SYDNEY, Australia (AP) -- A worn-out looking Juan Antonio Samaranch completed an almost 30-hour trip to Sydney on Monday for what will be his last Olympics as president of the IOC.
The 80-year-old Spaniard flew from Europe via Singapore. He will attend his first function on Wednesday at Olympic Park and then participate in IOC executive board meetings and the 111th IOC session.
Samaranch was ushered through Sydney International Airport by Olympics Minister Michael Knight, head of the Sydney organizing committee, IOC vice president Kevan Gosper and IOC director general Francois Carrard.
Samaranch spoke to reporters long enough to answer three questions, saying he was happy to be back in Sydney and was looking forward to the games. He has spent 20 years and 10 Olympics as head of the IOC.
Asked of any last-minute concerns, Samaranch said only inclement weather could spoil the games, which begin Sept. 15.
"There can be rain, there can be poor weather but Mr. Knight told me the forecast is good," he said. "We know very well that our Australian friends worked very hard over seven years, and I hope they'll get the prize they deserve."
He was helped into a small, white minibus and whisked to the downtown IOC hotel.
Police and military teams conducted a late security sweep of Regent Hotel, where the IOC has booked 80 rooms. Samaranch is staying in a suite that reportedly is worth $2,300 a night and includes a butler.
He rates the 1992 Barcelona Games as the best Olympics but has said Sydney has the potential to be even better.
Samaranch has promised to focus on immediate business, stressing he won't be drawn on speculating about his successor.
He will attend board meetings Thursday through Saturday, with the IOC session running Sept. 11-13.
Earlier Monday, Australian Prime Minister John Howard left Australia for the United Nations Millennium Summit in New York. He appealed for Australians to get behind the Olympics and present a welcoming country to the world.
He said he was not concerned about the prospect of a chain of Aboriginal campaigners confronting Olympic visitors during roadside protests Sept. 10-14 near Sydney Airport.
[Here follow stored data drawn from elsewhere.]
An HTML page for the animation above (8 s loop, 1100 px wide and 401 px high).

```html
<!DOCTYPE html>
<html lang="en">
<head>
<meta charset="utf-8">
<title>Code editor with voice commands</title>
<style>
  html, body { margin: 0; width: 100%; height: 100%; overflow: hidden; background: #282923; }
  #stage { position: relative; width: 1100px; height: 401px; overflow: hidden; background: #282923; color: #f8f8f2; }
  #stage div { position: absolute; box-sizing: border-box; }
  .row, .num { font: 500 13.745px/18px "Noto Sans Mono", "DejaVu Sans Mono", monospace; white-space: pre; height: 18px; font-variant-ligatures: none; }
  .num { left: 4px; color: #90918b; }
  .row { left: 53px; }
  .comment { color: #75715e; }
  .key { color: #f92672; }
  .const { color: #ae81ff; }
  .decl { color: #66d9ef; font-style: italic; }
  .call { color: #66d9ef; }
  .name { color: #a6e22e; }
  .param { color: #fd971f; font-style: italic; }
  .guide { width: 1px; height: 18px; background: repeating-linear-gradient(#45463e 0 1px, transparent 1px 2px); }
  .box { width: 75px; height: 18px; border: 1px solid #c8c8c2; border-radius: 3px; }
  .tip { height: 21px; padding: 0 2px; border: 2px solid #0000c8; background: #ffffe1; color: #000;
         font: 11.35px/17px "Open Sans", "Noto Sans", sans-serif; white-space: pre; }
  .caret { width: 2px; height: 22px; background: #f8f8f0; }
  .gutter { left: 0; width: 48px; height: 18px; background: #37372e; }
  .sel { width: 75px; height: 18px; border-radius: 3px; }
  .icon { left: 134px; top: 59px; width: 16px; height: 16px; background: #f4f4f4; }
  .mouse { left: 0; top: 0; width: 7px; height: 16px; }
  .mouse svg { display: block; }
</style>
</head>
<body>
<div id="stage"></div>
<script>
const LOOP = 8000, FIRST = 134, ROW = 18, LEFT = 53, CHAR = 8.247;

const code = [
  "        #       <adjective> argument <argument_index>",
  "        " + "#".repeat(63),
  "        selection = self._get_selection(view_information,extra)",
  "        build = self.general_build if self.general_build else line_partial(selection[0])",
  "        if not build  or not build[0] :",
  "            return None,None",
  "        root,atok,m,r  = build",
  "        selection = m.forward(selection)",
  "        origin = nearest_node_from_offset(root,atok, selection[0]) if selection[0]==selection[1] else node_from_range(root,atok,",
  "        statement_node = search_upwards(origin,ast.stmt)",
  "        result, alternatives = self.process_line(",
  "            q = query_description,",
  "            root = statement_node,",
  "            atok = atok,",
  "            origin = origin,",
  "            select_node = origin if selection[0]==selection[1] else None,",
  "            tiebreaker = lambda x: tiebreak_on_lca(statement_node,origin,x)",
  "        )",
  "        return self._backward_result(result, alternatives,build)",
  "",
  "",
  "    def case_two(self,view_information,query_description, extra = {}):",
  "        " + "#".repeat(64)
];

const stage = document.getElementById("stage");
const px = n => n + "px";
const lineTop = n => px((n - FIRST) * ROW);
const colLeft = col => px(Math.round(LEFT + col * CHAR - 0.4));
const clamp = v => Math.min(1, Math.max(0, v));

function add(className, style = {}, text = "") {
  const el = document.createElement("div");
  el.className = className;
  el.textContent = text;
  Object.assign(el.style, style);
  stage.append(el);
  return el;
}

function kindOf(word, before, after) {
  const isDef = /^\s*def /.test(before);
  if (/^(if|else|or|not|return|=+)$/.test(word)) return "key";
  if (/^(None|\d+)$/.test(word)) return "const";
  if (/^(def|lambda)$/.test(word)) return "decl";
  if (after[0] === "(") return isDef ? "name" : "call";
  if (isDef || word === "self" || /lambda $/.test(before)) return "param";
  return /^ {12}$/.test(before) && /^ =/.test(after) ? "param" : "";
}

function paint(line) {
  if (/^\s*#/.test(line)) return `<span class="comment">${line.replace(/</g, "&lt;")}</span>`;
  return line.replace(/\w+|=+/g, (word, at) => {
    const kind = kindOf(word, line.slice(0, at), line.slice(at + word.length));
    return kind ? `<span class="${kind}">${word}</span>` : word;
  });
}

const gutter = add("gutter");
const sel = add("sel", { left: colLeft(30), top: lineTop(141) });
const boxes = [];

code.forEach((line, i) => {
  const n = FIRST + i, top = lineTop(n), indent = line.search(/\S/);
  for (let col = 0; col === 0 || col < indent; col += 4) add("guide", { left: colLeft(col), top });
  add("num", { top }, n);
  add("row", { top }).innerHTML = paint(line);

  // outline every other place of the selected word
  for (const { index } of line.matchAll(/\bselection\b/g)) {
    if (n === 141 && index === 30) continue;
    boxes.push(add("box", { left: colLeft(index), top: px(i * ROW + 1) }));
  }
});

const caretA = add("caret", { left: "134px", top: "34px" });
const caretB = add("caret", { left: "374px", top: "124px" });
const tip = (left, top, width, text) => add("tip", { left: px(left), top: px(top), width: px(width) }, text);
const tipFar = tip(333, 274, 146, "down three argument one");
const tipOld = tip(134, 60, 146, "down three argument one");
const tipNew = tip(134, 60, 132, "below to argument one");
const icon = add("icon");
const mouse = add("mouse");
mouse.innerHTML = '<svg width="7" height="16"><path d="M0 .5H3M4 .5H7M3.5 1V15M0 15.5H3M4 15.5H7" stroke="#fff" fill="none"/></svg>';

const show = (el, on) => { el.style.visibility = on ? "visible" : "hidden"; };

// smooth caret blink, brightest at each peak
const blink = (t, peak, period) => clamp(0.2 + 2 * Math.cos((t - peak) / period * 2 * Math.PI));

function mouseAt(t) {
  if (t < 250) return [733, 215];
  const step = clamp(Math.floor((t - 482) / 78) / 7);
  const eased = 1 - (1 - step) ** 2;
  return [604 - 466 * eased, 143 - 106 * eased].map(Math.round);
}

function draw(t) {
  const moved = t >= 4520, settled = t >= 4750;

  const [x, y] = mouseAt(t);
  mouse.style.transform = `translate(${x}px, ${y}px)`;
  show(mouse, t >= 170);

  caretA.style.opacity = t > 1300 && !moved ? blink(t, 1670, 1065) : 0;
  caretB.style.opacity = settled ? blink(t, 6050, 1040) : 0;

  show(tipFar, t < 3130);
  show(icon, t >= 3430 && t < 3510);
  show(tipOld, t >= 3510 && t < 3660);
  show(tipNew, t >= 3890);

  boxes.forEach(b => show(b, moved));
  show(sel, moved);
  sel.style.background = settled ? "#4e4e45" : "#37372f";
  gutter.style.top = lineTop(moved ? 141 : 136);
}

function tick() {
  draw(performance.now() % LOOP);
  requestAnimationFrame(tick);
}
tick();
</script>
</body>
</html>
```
Indigenous activists want to highlight the plight of Australia's most disadvantaged minority. The activists were granted permission Monday to hold protests near the airport following weeks of negotiations with police.